In reality, those who want to keep their doctor will be forced to pay more for a health plan that covers their doctor. Ezekiel J. Emanuel, an American bioethicist and Obamacare architect, said in a recent interview, "People are going to have a choice as to whether they want to pay a certain amount for a selective network or pay more for a broader network." This means that premiums will mostly go up for those who choose to keep their doctor, as many physicians and hospitals will suddenly be excluded from insurance networks. When Chris Wallace, host of Fox News said, "The president guaranteed me I could keep my doctor," Emanuel replied, "And if you want to, you can pay for it."
The Affordable Care Act will not make health insurance any more affordable, and choices of those buying into such plans may be even more limited than ever.
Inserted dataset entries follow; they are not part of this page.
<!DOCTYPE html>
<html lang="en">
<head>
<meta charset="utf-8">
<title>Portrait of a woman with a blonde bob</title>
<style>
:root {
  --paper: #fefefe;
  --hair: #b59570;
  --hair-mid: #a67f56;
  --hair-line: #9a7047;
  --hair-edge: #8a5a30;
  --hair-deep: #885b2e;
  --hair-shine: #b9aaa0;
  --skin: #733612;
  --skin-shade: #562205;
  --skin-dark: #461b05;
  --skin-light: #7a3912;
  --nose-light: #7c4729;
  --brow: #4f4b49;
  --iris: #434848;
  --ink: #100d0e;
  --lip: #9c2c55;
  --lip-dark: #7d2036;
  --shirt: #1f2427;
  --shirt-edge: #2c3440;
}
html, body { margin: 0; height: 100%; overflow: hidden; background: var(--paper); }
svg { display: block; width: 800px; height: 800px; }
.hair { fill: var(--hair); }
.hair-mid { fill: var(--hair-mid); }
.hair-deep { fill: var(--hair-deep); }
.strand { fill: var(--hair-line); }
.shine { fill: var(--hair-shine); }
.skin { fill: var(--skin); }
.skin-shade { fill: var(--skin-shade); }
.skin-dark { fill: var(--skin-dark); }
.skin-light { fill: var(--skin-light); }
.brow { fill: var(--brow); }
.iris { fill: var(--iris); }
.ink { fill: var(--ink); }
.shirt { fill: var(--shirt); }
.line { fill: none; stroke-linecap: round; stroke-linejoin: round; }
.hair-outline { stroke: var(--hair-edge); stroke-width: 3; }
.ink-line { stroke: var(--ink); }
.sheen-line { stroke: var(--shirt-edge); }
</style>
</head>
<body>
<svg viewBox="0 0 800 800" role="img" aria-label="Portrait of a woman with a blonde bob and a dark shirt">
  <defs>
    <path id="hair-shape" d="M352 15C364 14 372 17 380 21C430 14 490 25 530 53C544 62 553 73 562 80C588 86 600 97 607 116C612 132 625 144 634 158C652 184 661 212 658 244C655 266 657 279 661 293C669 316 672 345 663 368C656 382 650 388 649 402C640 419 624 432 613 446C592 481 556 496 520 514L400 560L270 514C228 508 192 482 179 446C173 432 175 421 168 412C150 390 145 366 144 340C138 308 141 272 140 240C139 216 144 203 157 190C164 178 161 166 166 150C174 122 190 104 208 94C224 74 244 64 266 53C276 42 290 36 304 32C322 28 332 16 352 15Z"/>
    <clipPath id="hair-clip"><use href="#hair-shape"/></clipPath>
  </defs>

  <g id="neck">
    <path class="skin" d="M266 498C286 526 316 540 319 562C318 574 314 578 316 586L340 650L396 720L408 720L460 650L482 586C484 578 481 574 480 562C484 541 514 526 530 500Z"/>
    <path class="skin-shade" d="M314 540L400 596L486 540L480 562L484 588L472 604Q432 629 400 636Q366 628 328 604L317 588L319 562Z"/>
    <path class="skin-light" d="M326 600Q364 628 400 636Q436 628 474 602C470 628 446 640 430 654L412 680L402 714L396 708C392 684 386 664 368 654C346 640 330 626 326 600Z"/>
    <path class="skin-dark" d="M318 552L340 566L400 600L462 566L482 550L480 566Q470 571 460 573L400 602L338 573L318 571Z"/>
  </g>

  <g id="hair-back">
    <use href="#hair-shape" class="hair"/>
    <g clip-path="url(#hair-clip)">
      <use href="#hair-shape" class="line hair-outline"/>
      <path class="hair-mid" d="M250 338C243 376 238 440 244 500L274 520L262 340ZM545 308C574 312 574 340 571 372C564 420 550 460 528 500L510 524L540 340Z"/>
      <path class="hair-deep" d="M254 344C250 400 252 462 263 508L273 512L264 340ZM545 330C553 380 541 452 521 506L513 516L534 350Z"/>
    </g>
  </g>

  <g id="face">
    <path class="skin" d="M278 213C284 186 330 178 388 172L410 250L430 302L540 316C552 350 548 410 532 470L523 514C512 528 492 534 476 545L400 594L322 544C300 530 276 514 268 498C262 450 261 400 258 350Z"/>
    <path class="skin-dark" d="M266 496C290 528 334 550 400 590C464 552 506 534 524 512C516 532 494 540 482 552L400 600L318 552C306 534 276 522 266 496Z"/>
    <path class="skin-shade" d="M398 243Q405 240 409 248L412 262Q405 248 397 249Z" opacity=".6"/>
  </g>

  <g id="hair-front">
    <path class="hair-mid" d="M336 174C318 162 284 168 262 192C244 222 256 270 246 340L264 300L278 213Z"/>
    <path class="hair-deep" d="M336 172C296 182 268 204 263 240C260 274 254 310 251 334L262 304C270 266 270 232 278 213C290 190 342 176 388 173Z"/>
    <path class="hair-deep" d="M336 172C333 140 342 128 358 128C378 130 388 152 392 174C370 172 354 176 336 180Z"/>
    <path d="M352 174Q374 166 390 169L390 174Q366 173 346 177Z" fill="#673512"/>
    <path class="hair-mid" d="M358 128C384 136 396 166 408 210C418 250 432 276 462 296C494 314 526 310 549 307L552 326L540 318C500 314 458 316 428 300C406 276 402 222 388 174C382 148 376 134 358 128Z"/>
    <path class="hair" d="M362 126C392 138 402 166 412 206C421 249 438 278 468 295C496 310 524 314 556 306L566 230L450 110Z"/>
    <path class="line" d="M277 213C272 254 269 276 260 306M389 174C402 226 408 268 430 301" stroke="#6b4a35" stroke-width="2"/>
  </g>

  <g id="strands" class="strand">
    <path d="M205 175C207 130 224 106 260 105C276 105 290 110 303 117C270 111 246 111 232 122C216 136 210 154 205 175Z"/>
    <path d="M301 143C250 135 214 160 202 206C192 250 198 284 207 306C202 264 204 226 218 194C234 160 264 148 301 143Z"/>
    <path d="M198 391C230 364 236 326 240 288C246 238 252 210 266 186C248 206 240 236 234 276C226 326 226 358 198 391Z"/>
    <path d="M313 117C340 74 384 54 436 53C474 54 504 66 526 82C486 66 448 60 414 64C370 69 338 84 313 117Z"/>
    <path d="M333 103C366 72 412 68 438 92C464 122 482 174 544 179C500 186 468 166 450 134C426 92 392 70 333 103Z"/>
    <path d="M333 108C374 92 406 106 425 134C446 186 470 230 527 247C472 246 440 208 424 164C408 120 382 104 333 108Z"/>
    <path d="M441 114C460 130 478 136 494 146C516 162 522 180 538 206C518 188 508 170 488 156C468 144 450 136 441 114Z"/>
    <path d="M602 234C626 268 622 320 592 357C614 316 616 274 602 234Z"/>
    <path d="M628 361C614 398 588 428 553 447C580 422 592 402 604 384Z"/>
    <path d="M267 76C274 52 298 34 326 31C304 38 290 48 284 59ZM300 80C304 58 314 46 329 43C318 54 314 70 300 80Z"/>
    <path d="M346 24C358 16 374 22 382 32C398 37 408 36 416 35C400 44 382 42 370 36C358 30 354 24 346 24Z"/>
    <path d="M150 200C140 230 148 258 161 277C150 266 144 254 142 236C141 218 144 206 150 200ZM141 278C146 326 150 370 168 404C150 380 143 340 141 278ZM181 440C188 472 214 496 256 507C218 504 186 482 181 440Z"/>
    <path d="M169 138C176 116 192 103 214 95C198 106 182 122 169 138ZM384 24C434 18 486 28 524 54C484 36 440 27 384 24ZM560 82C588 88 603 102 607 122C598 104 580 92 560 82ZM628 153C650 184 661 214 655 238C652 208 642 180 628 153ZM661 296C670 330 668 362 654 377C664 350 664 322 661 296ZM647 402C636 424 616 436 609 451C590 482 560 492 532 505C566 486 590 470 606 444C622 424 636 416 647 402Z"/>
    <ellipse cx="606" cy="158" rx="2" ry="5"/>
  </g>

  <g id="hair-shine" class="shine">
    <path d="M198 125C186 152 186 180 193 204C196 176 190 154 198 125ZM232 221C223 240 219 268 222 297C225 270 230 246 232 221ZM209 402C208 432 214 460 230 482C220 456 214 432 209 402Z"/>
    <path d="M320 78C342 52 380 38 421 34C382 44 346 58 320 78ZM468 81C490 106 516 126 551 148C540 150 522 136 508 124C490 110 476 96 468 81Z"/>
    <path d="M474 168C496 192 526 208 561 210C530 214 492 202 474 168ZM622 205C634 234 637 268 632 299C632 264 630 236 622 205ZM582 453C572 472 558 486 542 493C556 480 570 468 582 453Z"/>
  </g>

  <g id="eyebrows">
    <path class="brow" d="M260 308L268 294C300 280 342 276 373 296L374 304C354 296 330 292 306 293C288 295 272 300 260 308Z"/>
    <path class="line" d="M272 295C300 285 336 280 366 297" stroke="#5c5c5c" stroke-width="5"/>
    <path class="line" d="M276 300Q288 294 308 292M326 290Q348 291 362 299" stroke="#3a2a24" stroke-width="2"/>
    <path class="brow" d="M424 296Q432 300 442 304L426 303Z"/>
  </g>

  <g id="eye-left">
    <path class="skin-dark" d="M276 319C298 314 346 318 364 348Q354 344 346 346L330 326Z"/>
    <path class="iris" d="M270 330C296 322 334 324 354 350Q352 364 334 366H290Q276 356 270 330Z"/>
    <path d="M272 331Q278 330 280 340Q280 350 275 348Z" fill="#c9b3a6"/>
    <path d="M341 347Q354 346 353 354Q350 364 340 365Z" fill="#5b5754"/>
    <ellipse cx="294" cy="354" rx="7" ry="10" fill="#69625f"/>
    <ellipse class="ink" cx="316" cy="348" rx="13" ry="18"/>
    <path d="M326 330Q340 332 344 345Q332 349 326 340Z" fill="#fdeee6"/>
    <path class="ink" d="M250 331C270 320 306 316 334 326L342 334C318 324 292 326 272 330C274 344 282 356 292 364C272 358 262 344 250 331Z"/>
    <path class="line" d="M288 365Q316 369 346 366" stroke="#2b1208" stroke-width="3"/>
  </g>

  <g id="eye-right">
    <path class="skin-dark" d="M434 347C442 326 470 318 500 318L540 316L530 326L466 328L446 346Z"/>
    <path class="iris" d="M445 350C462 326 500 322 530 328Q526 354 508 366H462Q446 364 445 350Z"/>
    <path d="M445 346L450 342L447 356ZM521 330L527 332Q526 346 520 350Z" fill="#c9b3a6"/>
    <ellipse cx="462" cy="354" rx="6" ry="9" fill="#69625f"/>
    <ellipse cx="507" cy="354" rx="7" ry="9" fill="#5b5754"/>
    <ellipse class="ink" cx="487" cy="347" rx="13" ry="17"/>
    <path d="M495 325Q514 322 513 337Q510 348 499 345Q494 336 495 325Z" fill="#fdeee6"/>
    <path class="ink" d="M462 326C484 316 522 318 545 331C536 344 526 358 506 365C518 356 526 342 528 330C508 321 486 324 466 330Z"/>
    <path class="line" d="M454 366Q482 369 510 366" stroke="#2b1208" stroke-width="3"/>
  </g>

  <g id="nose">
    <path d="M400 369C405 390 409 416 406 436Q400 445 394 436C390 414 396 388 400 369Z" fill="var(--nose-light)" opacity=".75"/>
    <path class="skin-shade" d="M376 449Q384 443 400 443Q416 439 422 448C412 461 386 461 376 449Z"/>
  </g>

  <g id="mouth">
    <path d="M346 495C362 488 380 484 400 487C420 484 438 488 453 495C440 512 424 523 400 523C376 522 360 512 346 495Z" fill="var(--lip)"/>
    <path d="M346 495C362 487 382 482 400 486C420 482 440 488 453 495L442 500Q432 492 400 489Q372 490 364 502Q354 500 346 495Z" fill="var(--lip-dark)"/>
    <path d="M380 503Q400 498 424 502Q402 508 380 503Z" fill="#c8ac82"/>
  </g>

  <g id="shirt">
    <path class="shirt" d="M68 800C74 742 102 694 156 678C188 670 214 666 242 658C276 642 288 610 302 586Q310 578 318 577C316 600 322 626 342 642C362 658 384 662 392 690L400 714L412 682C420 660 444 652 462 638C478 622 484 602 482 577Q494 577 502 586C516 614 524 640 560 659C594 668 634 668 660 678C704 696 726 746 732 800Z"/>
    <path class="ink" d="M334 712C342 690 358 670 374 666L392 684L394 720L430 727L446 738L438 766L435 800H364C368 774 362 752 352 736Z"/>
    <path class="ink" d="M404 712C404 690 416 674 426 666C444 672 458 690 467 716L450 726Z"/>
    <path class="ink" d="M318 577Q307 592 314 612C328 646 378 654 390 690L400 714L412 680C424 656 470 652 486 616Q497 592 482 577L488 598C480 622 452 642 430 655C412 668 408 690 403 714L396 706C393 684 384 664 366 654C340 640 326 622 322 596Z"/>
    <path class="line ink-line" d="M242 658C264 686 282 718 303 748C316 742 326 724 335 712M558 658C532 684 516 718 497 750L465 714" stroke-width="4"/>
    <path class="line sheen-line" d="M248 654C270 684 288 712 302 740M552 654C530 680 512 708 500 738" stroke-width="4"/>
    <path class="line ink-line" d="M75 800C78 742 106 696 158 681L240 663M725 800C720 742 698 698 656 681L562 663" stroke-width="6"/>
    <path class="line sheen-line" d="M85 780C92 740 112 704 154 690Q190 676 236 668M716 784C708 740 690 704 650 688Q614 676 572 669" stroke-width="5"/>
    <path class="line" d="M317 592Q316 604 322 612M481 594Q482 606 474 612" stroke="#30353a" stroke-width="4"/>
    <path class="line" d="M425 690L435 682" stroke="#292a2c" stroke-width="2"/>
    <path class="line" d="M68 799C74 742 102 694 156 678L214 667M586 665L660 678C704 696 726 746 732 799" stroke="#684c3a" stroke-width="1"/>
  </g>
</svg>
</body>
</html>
More and more patients are estimated to opt for a direct-pay doctor due to the value that is far above and beyond anything that can be provided by health insurance. It's important, according to Dr. Berlin, that everyone has some kind of a catastrophic coverage in case of hospitalizations, major surgeries, etc. However, in the matters of regular health care and even minor emergencies, a private, direct-pay doctor is the best value for your money and time.
Aside from limited plans and lack of affordability, there is a multitude of other problems associated with Obamacare that is expected to increase concierge medicine popularity. The Association of American Medical Colleges estimates that there will be a shortage of 91,500 doctors by 2020 as the Affordable Care Act is implemented and 30 million Americans suddenly become eligible for health insurance coverage. With so many newly insured people, previous patients might find it difficult to schedule appointments with their doctor and won't receive the same type of personalized care or relationship that they are used to.
So is the Affordable Care Act really more affordable? For those looking to keep their current plan or doctor, the answer is most likely “no”… they will have to pay extra to receive the care they want.